§ Your goal: All entries are to be returned verbatim.

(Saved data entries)
· · ·

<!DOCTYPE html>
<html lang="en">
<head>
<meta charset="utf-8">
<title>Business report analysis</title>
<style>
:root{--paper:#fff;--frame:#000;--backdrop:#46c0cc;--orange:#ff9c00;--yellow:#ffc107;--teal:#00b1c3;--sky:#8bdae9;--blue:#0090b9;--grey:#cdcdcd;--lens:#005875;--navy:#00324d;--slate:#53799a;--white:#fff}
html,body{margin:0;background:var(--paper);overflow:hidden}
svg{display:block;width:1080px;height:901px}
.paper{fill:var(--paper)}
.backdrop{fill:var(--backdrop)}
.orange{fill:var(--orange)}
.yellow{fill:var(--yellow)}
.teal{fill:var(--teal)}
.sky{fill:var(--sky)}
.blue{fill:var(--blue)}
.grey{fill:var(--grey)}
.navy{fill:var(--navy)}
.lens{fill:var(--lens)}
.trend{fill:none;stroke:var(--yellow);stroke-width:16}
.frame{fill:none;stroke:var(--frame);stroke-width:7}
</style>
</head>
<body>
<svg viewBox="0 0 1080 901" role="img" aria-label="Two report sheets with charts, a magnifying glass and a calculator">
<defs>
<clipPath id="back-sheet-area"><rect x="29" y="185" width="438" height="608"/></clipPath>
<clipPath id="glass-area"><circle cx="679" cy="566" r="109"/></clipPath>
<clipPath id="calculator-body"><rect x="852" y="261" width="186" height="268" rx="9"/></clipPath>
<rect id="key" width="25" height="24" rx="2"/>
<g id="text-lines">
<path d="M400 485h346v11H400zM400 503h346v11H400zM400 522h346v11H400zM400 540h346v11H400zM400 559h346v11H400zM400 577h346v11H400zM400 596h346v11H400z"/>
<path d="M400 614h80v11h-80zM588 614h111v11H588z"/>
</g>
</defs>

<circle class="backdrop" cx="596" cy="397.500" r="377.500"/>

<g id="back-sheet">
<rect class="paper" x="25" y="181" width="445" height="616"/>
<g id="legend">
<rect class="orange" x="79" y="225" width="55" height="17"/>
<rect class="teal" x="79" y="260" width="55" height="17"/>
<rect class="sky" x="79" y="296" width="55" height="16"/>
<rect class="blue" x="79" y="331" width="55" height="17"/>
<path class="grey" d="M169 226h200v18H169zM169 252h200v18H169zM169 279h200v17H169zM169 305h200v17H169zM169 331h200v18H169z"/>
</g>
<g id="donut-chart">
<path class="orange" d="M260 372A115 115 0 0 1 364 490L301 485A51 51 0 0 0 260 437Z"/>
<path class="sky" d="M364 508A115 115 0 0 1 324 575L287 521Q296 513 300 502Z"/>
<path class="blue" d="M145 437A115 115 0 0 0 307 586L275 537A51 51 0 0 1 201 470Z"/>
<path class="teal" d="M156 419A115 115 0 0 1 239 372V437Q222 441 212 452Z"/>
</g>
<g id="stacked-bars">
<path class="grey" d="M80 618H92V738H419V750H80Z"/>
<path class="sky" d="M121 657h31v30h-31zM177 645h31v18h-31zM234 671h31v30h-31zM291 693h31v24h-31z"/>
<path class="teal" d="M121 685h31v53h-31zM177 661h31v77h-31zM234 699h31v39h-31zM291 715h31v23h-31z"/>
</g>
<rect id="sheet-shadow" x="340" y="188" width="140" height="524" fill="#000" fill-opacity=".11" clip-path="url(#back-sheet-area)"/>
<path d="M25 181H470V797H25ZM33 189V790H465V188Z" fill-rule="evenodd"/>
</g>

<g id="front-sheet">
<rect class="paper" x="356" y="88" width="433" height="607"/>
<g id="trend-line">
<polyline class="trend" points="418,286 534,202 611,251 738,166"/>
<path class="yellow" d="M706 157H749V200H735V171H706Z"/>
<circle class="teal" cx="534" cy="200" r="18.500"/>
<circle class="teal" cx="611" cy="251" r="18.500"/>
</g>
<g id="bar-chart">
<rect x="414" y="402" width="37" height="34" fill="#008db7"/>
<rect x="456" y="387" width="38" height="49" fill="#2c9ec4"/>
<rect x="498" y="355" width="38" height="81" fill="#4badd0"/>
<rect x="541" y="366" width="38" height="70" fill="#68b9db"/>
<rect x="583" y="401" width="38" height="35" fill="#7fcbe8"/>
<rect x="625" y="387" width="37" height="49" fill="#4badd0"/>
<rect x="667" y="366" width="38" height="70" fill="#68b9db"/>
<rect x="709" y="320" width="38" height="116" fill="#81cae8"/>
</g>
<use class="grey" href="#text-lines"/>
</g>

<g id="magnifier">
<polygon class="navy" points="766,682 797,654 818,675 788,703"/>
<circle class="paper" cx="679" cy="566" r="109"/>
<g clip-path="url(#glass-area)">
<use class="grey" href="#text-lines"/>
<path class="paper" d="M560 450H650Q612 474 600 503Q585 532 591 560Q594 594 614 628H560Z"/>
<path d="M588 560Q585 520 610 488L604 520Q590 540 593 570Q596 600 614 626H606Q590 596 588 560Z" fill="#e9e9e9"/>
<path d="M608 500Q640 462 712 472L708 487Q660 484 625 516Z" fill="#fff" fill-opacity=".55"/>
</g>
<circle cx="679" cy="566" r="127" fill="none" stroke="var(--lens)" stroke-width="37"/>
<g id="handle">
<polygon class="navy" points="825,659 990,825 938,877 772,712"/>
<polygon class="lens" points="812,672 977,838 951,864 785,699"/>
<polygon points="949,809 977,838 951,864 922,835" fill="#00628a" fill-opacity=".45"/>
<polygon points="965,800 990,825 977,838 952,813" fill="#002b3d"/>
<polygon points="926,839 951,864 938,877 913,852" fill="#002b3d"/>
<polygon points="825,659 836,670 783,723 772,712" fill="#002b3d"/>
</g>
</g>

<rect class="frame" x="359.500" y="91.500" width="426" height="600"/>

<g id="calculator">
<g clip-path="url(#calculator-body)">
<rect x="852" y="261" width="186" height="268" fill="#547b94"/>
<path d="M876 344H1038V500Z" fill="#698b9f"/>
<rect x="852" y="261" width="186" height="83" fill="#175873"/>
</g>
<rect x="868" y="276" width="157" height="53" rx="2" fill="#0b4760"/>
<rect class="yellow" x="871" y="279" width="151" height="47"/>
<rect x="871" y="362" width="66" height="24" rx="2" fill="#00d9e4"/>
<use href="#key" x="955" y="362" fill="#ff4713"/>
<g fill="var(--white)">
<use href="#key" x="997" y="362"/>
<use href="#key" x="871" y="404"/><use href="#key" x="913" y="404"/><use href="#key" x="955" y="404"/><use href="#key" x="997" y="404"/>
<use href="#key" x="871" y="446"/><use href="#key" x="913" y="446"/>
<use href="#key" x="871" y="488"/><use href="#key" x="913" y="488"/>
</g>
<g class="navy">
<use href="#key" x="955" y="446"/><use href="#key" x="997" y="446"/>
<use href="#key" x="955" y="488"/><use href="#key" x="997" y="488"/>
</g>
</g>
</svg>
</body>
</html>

· · ·

§ Written answer:
<!DOCTYPE html>
<html lang="en">
<head>
<meta charset="utf-8">
<title>Business report analysis</title>
<style>
:root{--paper:#fff;--frame:#000;--backdrop:#46c0cc;--orange:#ff9c00;--yellow:#ffc107;--teal:#00b1c3;--sky:#8bdae9;--blue:#0090b9;--grey:#cdcdcd;--lens:#005875;--navy:#00324d;--slate:#53799a;--white:#fff}
html,body{margin:0;background:var(--paper);overflow:hidden}
svg{display:block;width:1080px;height:901px}
.paper{fill:var(--paper)}
.backdrop{fill:var(--backdrop)}
.orange{fill:var(--orange)}
.yellow{fill:var(--yellow)}
.teal{fill:var(--teal)}
.sky{fill:var(--sky)}
.blue{fill:var(--blue)}
.grey{fill:var(--grey)}
.navy{fill:var(--navy)}
.lens{fill:var(--lens)}
.trend{fill:none;stroke:var(--yellow);stroke-width:16}
.frame{fill:none;stroke:var(--frame);stroke-width:7}
</style>
</head>
<body>
<svg viewBox="0 0 1080 901" role="img" aria-label="Two report sheets with charts, a magnifying glass and a calculator">
<defs>
<clipPath id="back-sheet-area"><rect x="29" y="185" width="438" height="608"/></clipPath>
<clipPath id="glass-area"><circle cx="679" cy="566" r="109"/></clipPath>
<clipPath id="calculator-body"><rect x="852" y="261" width="186" height="268" rx="9"/></clipPath>
<rect id="key" width="25" height="24" rx="2"/>
<g id="text-lines">
<path d="M400 485h346v11H400zM400 503h346v11H400zM400 522h346v11H400zM400 540h346v11H400zM400 559h346v11H400zM400 577h346v11H400zM400 596h346v11H400z"/>
<path d="M400 614h80v11h-80zM588 614h111v11H588z"/>
</g>
</defs>

<circle class="backdrop" cx="596" cy="397.500" r="377.500"/>

<g id="back-sheet">
<rect class="paper" x="25" y="181" width="445" height="616"/>
<g id="legend">
<rect class="orange" x="79" y="225" width="55" height="17"/>
<rect class="teal" x="79" y="260" width="55" height="17"/>
<rect class="sky" x="79" y="296" width="55" height="16"/>
<rect class="blue" x="79" y="331" width="55" height="17"/>
<path class="grey" d="M169 226h200v18H169zM169 252h200v18H169zM169 279h200v17H169zM169 305h200v17H169zM169 331h200v18H169z"/>
</g>
<g id="donut-chart">
<path class="orange" d="M260 372A115 115 0 0 1 364 490L301 485A51 51 0 0 0 260 437Z"/>
<path class="sky" d="M364 508A115 115 0 0 1 324 575L287 521Q296 513 300 502Z"/>
<path class="blue" d="M145 437A115 115 0 0 0 307 586L275 537A51 51 0 0 1 201 470Z"/>
<path class="teal" d="M156 419A115 115 0 0 1 239 372V437Q222 441 212 452Z"/>
</g>
<g id="stacked-bars">
<path class="grey" d="M80 618H92V738H419V750H80Z"/>
<path class="sky" d="M121 657h31v30h-31zM177 645h31v18h-31zM234 671h31v30h-31zM291 693h31v24h-31z"/>
<path class="teal" d="M121 685h31v53h-31zM177 661h31v77h-31zM234 699h31v39h-31zM291 715h31v23h-31z"/>
</g>
<rect id="sheet-shadow" x="340" y="188" width="140" height="524" fill="#000" fill-opacity=".11" clip-path="url(#back-sheet-area)"/>
<path d="M25 181H470V797H25ZM33 189V790H465V188Z" fill-rule="evenodd"/>
</g>

<g id="front-sheet">
<rect class="paper" x="356" y="88" width="433" height="607"/>
<g id="trend-line">
<polyline class="trend" points="418,286 534,202 611,251 738,166"/>
<path class="yellow" d="M706 157H749V200H735V171H706Z"/>
<circle class="teal" cx="534" cy="200" r="18.500"/>
<circle class="teal" cx="611" cy="251" r="18.500"/>
</g>
<g id="bar-chart">
<rect x="414" y="402" width="37" height="34" fill="#008db7"/>
<rect x="456" y="387" width="38" height="49" fill="#2c9ec4"/>
<rect x="498" y="355" width="38" height="81" fill="#4badd0"/>
<rect x="541" y="366" width="38" height="70" fill="#68b9db"/>
<rect x="583" y="401" width="38" height="35" fill="#7fcbe8"/>
<rect x="625" y="387" width="37" height="49" fill="#4badd0"/>
<rect x="667" y="366" width="38" height="70" fill="#68b9db"/>
<rect x="709" y="320" width="38" height="116" fill="#81cae8"/>
</g>
<use class="grey" href="#text-lines"/>
</g>

<g id="magnifier">
<polygon class="navy" points="766,682 797,654 818,675 788,703"/>
<circle class="paper" cx="679" cy="566" r="109"/>
<g clip-path="url(#glass-area)">
<use class="grey" href="#text-lines"/>
<path class="paper" d="M560 450H650Q612 474 600 503Q585 532 591 560Q594 594 614 628H560Z"/>
<path d="M588 560Q585 520 610 488L604 520Q590 540 593 570Q596 600 614 626H606Q590 596 588 560Z" fill="#e9e9e9"/>
<path d="M608 500Q640 462 712 472L708 487Q660 484 625 516Z" fill="#fff" fill-opacity=".55"/>
</g>
<circle cx="679" cy="566" r="127" fill="none" stroke="var(--lens)" stroke-width="37"/>
<g id="handle">
<polygon class="navy" points="825,659 990,825 938,877 772,712"/>
<polygon class="lens" points="812,672 977,838 951,864 785,699"/>
<polygon points="949,809 977,838 951,864 922,835" fill="#00628a" fill-opacity=".45"/>
<polygon points="965,800 990,825 977,838 952,813" fill="#002b3d"/>
<polygon points="926,839 951,864 938,877 913,852" fill="#002b3d"/>
<polygon points="825,659 836,670 783,723 772,712" fill="#002b3d"/>
</g>
</g>

<rect class="frame" x="359.500" y="91.500" width="426" height="600"/>

<g id="calculator">
<g clip-path="url(#calculator-body)">
<rect x="852" y="261" width="186" height="268" fill="#547b94"/>
<path d="M876 344H1038V500Z" fill="#698b9f"/>
<rect x="852" y="261" width="186" height="83" fill="#175873"/>
</g>
<rect x="868" y="276" width="157" height="53" rx="2" fill="#0b4760"/>
<rect class="yellow" x="871" y="279" width="151" height="47"/>
<rect x="871" y="362" width="66" height="24" rx="2" fill="#00d9e4"/>
<use href="#key" x="955" y="362" fill="#ff4713"/>
<g fill="var(--white)">
<use href="#key" x="997" y="362"/>
<use href="#key" x="871" y="404"/><use href="#key" x="913" y="404"/><use href="#key" x="955" y="404"/><use href="#key" x="997" y="404"/>
<use href="#key" x="871" y="446"/><use href="#key" x="913" y="446"/>
<use href="#key" x="871" y="488"/><use href="#key" x="913" y="488"/>
</g>
<g class="navy">
<use href="#key" x="955" y="446"/><use href="#key" x="997" y="446"/>
<use href="#key" x="955" y="488"/><use href="#key" x="997" y="488"/>
</g>
</g>
</svg>
</body>
</html>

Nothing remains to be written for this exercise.